"Tracking" is the ability of a boat to travel in a straight line. All other things being equal, a kayak with a long straight keel tracks better than a short boat with lots of rocker. That’s a fact, but it’s not the only factor. No boat, power, sail, or paddle, is free from tracking problems in all conditions.
Among paddlers there is a purists’ argument going something like this: "The Arctic cultures who perfected the art of kayaking fitted their boats with neither rudder nor skeg. They relied on artful paddling technique and kayak shapes that track well on their own." It’s a powerful point. Your first defense against “weathercocking" and other steering problems in wind and waves should be a good kayak design and good paddling skills.

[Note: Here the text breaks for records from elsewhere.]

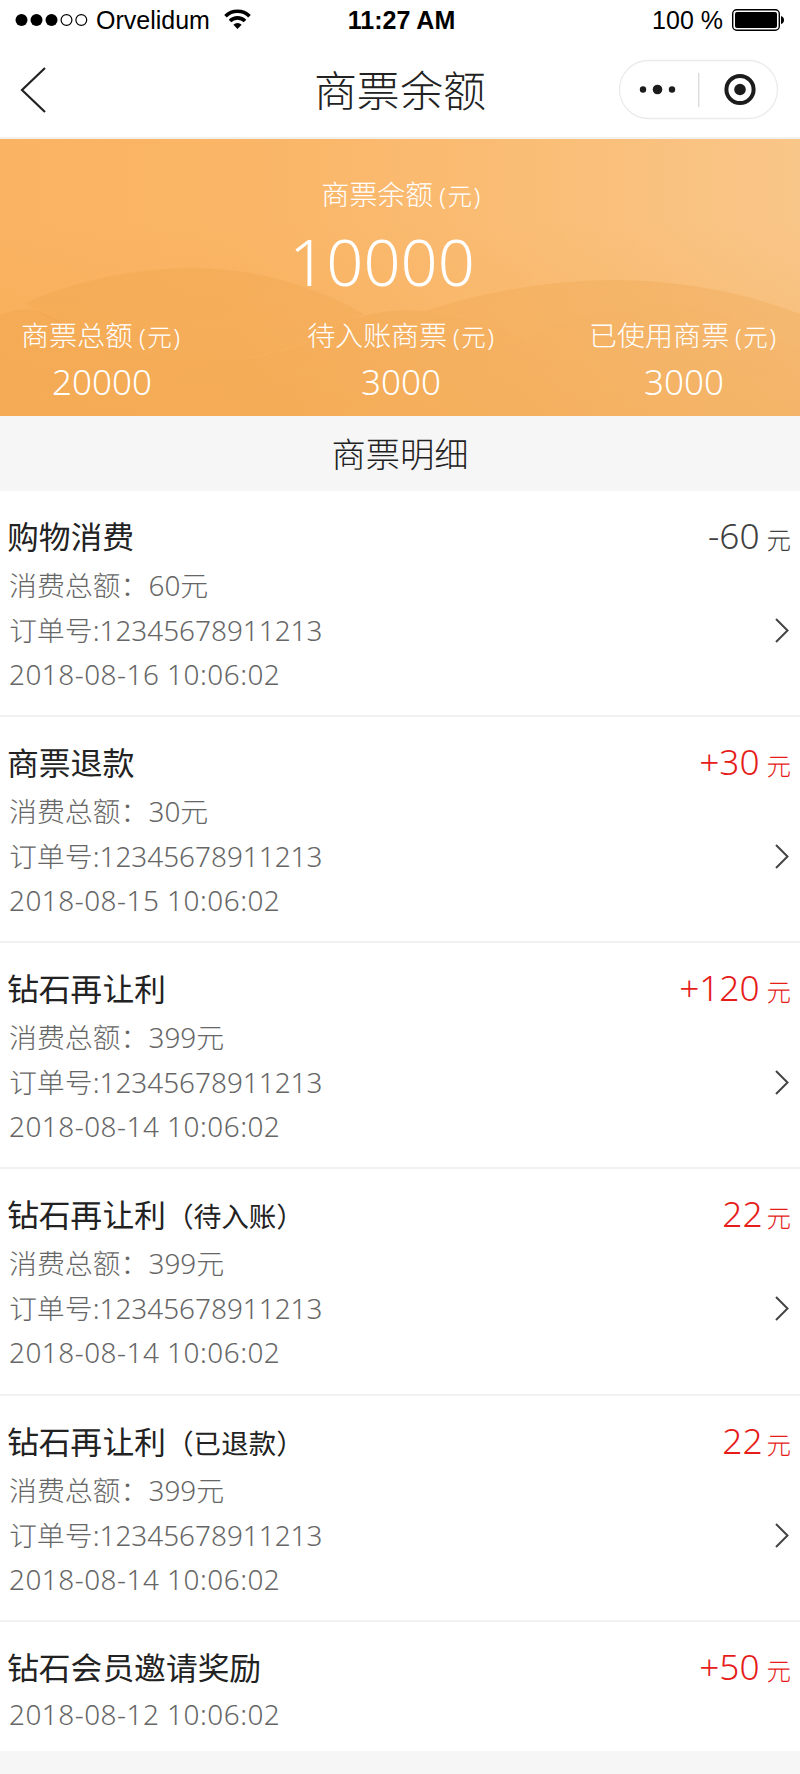
<!DOCTYPE html>
<html lang="zh-CN">
<head>
<meta charset="utf-8">
<title>商票余额</title>
<link rel="stylesheet" href="https://fonts.googleapis.com/css2?family=Arimo:wght@400;700&family=Noto+Sans:wght@300..500&family=Noto+Sans+SC:wght@300..500&display=swap">
<style>
:root {
  --ink: #222222;
  --ink-soft: #666666;
  --ink-amount: #404040;
  --red: #e61c19;
  --surface: #ffffff;
  --band: #f6f6f6;
  --hairline: #f1f1f1;
  --capsule-line: #ebebeb;
  --orange-left: #fab362;
  --orange-right: #f9c689;
  --orange-deep: #f0a03f;
}
* { box-sizing: border-box; margin: 0; padding: 0; }
html, body { width: 800px; height: 1774px; overflow: hidden; background: var(--surface); }
body { font-family: "Noto Sans", "Noto Sans SC", sans-serif; font-weight: 360; color: var(--ink); }
a { color: inherit; text-decoration: none; }
svg { position: absolute; display: block; left: 0; top: 0; }
.screen { position: relative; width: 800px; height: 1774px; overflow: hidden; background: var(--surface); }

.status-bar { position: absolute; left: 0; top: 0; width: 800px; height: 40px; font: 400 25px/40px "Arimo", sans-serif; color: #000; }
.status-bar span { position: absolute; top: 0; white-space: nowrap; }
.status-bar .carrier { left: 96px; }
.status-bar .clock { left: 0; width: 803px; text-align: center; font-weight: 700; }
.status-bar .charge { right: 77px; }

.nav-bar { position: absolute; left: 0; top: 40px; width: 800px; height: 99px; border-bottom: 2px solid var(--hairline); }
.nav-bar h1 { position: absolute; left: 0; top: 21px; width: 800px; text-align: center; font-size: 43px; line-height: 60px; font-weight: 360; }

.balance-card { position: absolute; left: 0; top: 139px; width: 800px; height: 277px; color: #fff; overflow: hidden; }
.balance-card p { position: absolute; white-space: nowrap; text-align: center; line-height: 40px; }
.balance-card .label { font-size: 28px; }
.balance-card .unit { font-size: 24.5px; line-height: 1; margin-left: 6px; letter-spacing: 1.5px; }
.balance-card .value { font-size: 35px; }
.balance-card .main-label { left: 0; width: 803px; top: 35px; }
.balance-card .main-value { left: 182px; width: 400px; top: 82px; font-size: 65px; line-height: 80px; }
.balance-card .stat-label { top: 176px; }
.balance-card .stat-value { top: 223px; width: 200px; }
.total.stat-label { left: 21px; }
.total.stat-value { left: 2px; }
.pending.stat-label { left: 307px; }
.pending.stat-value { left: 301px; }
.used.stat-label { left: 589px; }
.used.stat-value { left: 584px; }

.section-title { position: absolute; left: 0; top: 416px; width: 800px; height: 75px; background: var(--band); text-align: center; font-size: 34.2px; line-height: 75px; font-weight: 360; }

.records { position: absolute; left: 0; top: 490.5px; width: 800px; list-style: none; }
.record { position: relative; width: 800px; height: 226.25px; border-bottom: 2px solid var(--hairline); }
.record.short { height: 130px; border: 0; }
.record a { display: block; width: 800px; height: 100%; }
.record h3, .record p { position: absolute; white-space: nowrap; line-height: 40px; }
.record h3 { left: 7px; top: 26px; font-size: 31.8px; font-weight: 380; }
.record h3 small { font-size: 27.6px; line-height: 1; }
.record p { left: 9px; font-size: 27.9px; color: var(--ink-soft); }
.record .spend { top: 74px; }
.record .order { top: 119px; }
.record .date { top: 163px; letter-spacing: .5px; }
.record.short .date { top: 72px; }
.record .amount { left: auto; right: 9px; top: 24px; font-size: 35.2px; color: var(--red); }
.record .amount.debit { color: var(--ink-amount); }
.record .amount span { font-size: 24.5px; line-height: 1; margin-left: 7px; }
.record .amount.plain span { margin-left: 4px; }
.record .chevron { left: 772px; top: 126px; }

.page-foot { position: absolute; left: 0; top: 1751px; width: 800px; height: 23px; background: var(--band); }
</style>
</head>
<body>
<svg width="0" height="0" aria-hidden="true">
  <defs>
    <path id="chevron-right" d="M4 2 L15.5 13.5 L4 25" fill="none" stroke="#444" stroke-width="2"/>
  </defs>
</svg>
<main class="screen">

  <header class="status-bar">
    <svg width="800" height="40" viewBox="0 0 800 40" aria-hidden="true">
      <g class="signal">
        <circle cx="21.5" cy="20" r="6"/>
        <circle cx="36.5" cy="20" r="6"/>
        <circle cx="51.5" cy="20" r="6"/>
        <g fill="none" stroke="#000" stroke-width="1.2">
          <circle cx="66.5" cy="20" r="5.4"/>
          <circle cx="81.3" cy="20" r="5.4"/>
        </g>
      </g>
      <g class="wifi" fill="none" stroke="#000" stroke-width="3.6">
        <path d="M225.5 16.2 A17 17 0 0 1 249.5 16.2"/>
        <path d="M230 21 A10.6 10.6 0 0 1 245 21"/>
        <path d="M237.5 29 L233.4 24.8 A5.8 5.8 0 0 1 241.6 24.8 Z" fill="#000" stroke="none"/>
      </g>
      <g class="battery">
        <rect x="732.7" y="9.7" width="46.6" height="20.6" rx="4" fill="none" stroke="#000" stroke-width="1.4"/>
        <rect x="735" y="12" width="42" height="16" rx="2"/>
        <path d="M781 16 Q784 17 784 20 Q784 23 781 24 Z"/>
      </g>
    </svg>
    <span class="carrier">Orvelidum</span>
    <span class="clock">11:27 AM</span>
    <span class="charge">100 %</span>
  </header>

  <nav class="nav-bar">
    <svg width="800" height="97" viewBox="0 40 800 97" aria-hidden="true">
      <path class="back" d="M45 68 L22 90 L45 112" fill="none" stroke="#222" stroke-width="2.2"/>
      <rect x="619.5" y="60.5" width="158" height="58" rx="29" fill="#fff" stroke="var(--capsule-line)" stroke-width="1.3"/>
      <g class="more" fill="#1c1c1c">
        <circle cx="643" cy="89.5" r="3.2"/>
        <circle cx="657.5" cy="89.5" r="4.8"/>
        <circle cx="672" cy="89.5" r="3.2"/>
      </g>
      <path d="M698.7 73 V107" stroke="#dcdcdc" stroke-width="1.4"/>
      <circle cx="740" cy="89.5" r="13.6" fill="none" stroke="#1c1c1c" stroke-width="4"/>
      <circle cx="740" cy="89.5" r="5.8" fill="#1c1c1c"/>
    </svg>
    <h1>商票余额</h1>
  </nav>

  <section class="balance-card">
    <svg width="800" height="277" viewBox="0 0 800 277" aria-hidden="true">
      <defs>
        <linearGradient id="card-glow" x1="0" y1="0" x2="1" y2="0">
          <stop offset="0" stop-color="var(--orange-left)"/>
          <stop offset=".3" stop-color="#fab566"/>
          <stop offset=".65" stop-color="#fabd75"/>
          <stop offset="1" stop-color="var(--orange-right)"/>
        </linearGradient>
        <linearGradient id="card-shade" x1="0" y1="0" x2="0" y2="1">
          <stop offset=".3" stop-color="var(--orange-deep)" stop-opacity="0"/>
          <stop offset="1" stop-color="var(--orange-deep)" stop-opacity=".3"/>
        </linearGradient>
        <linearGradient id="wave-tone" x1="0" y1="0" x2="0" y2="1">
          <stop offset="0" stop-color="#eb9f45" stop-opacity=".28"/>
          <stop offset="1" stop-color="#eb9f45" stop-opacity=".2"/>
        </linearGradient>
      </defs>
      <rect width="800" height="277" fill="url(#card-glow)"/>
      <rect width="800" height="277" fill="url(#card-shade)"/>
      <g class="waves" fill="url(#wave-tone)">
        <path d="M0 141 Q12 155 25 164 Q105 129 193 129 Q285 130 364 175 Q285 222 203 222 Q125 220 70 190 Q28 172 0 141 Z"/>
        <path d="M0 176 Q35 160 70 190 Q125 220 203 222 Q285 222 345 184 Q380 168 425 172 Q485 180 526 201 L526 277 H0 Z"/>
        <path d="M425 172 Q520 141 617 141 Q715 142 800 175 V212 Q725 165 652 165 Q585 166 526 201 Q480 178 425 172 Z"/>
        <path d="M526 201 Q585 166 652 165 Q725 165 800 212 V277 H526 Z"/>
      </g>
    </svg>
    <p class="label main-label">商票余额<span class="unit">(元)</span></p>
    <p class="main-value">10000</p>
    <p class="label stat-label total">商票总额<span class="unit">(元)</span></p>
    <p class="value stat-value total">20000</p>
    <p class="label stat-label pending">待入账商票<span class="unit">(元)</span></p>
    <p class="value stat-value pending">3000</p>
    <p class="label stat-label used">已使用商票<span class="unit">(元)</span></p>
    <p class="value stat-value used">3000</p>
  </section>

  <h2 class="section-title">商票明细</h2>

  <ul class="records">
    <li class="record"><a href="#">
      <h3>购物消费</h3>
      <p class="amount debit">-60<span>元</span></p>
      <p class="spend">消费总额：60元</p>
      <p class="order">订单号:12345678911213</p>
      <p class="date">2018-08-16 10:06:02</p>
      <svg class="chevron" width="20" height="27" aria-hidden="true"><use href="#chevron-right"/></svg>
    </a></li>
    <li class="record"><a href="#">
      <h3>商票退款</h3>
      <p class="amount">+30<span>元</span></p>
      <p class="spend">消费总额：30元</p>
      <p class="order">订单号:12345678911213</p>
      <p class="date">2018-08-15 10:06:02</p>
      <svg class="chevron" width="20" height="27" aria-hidden="true"><use href="#chevron-right"/></svg>
    </a></li>
    <li class="record"><a href="#">
      <h3>钻石再让利</h3>
      <p class="amount">+120<span>元</span></p>
      <p class="spend">消费总额：399元</p>
      <p class="order">订单号:12345678911213</p>
      <p class="date">2018-08-14 10:06:02</p>
      <svg class="chevron" width="20" height="27" aria-hidden="true"><use href="#chevron-right"/></svg>
    </a></li>
    <li class="record"><a href="#">
      <h3>钻石再让利<small>（待入账）</small></h3>
      <p class="amount plain">22<span>元</span></p>
      <p class="spend">消费总额：399元</p>
      <p class="order">订单号:12345678911213</p>
      <p class="date">2018-08-14 10:06:02</p>
      <svg class="chevron" width="20" height="27" aria-hidden="true"><use href="#chevron-right"/></svg>
    </a></li>
    <li class="record"><a href="#">
      <h3>钻石再让利<small>（已退款）</small></h3>
      <p class="amount plain">22<span>元</span></p>
      <p class="spend">消费总额：399元</p>
      <p class="order">订单号:12345678911213</p>
      <p class="date">2018-08-14 10:06:02</p>
      <svg class="chevron" width="20" height="27" aria-hidden="true"><use href="#chevron-right"/></svg>
    </a></li>
    <li class="record short">
      <h3>钻石会员邀请奖励</h3>
      <p class="amount">+50<span>元</span></p>
      <p class="date">2018-08-12 10:06:02</p>
    </li>
  </ul>

  <div class="page-foot"></div>
</main>
</body>
</html>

However, paddlers who are just beginning, paddlers who race, those who paddle long distances, or those operating in rough water often benefit from a tracking aid. So what are the relative advantages and disadvantages of these three options?
- Good control of weathercocking and steering in wind and waves with little skill.
- Good for racing and long distance paddling.
- Can be pulled out of the water when it's not needed.
- Essential for a sailing kayak.
- Somewhat fragile, for example, if dumped in surf.
- Malfunction can result in less control than no rudder, since a beginning paddler may have neglected to develop sweep/turning stroke skills.
- Push/pull footbraces inhibit boat control by weight shifting and thigh bracing.
- Complicates wet re-entry over stern.
- Simple, few mechanical parts.
- Can be lowered only as far as necessary to tune tracking to conditions
- Solid fixed footbraces for better boat control.
- Frees up stern area for easier rescues compared to rudder.
- Skeg box inhibits storage space.
- Leaking or damaged skeg box is possible, though unlikely.
- Can be in the way of stern re-entry.
- No alteration to the boat; more traditional.
- No mechanical failures or maintenance.
- No added weight.
- It's the cheapest option.
- In conditions where there is severe weathercocking, corrective strokes can be tiresome.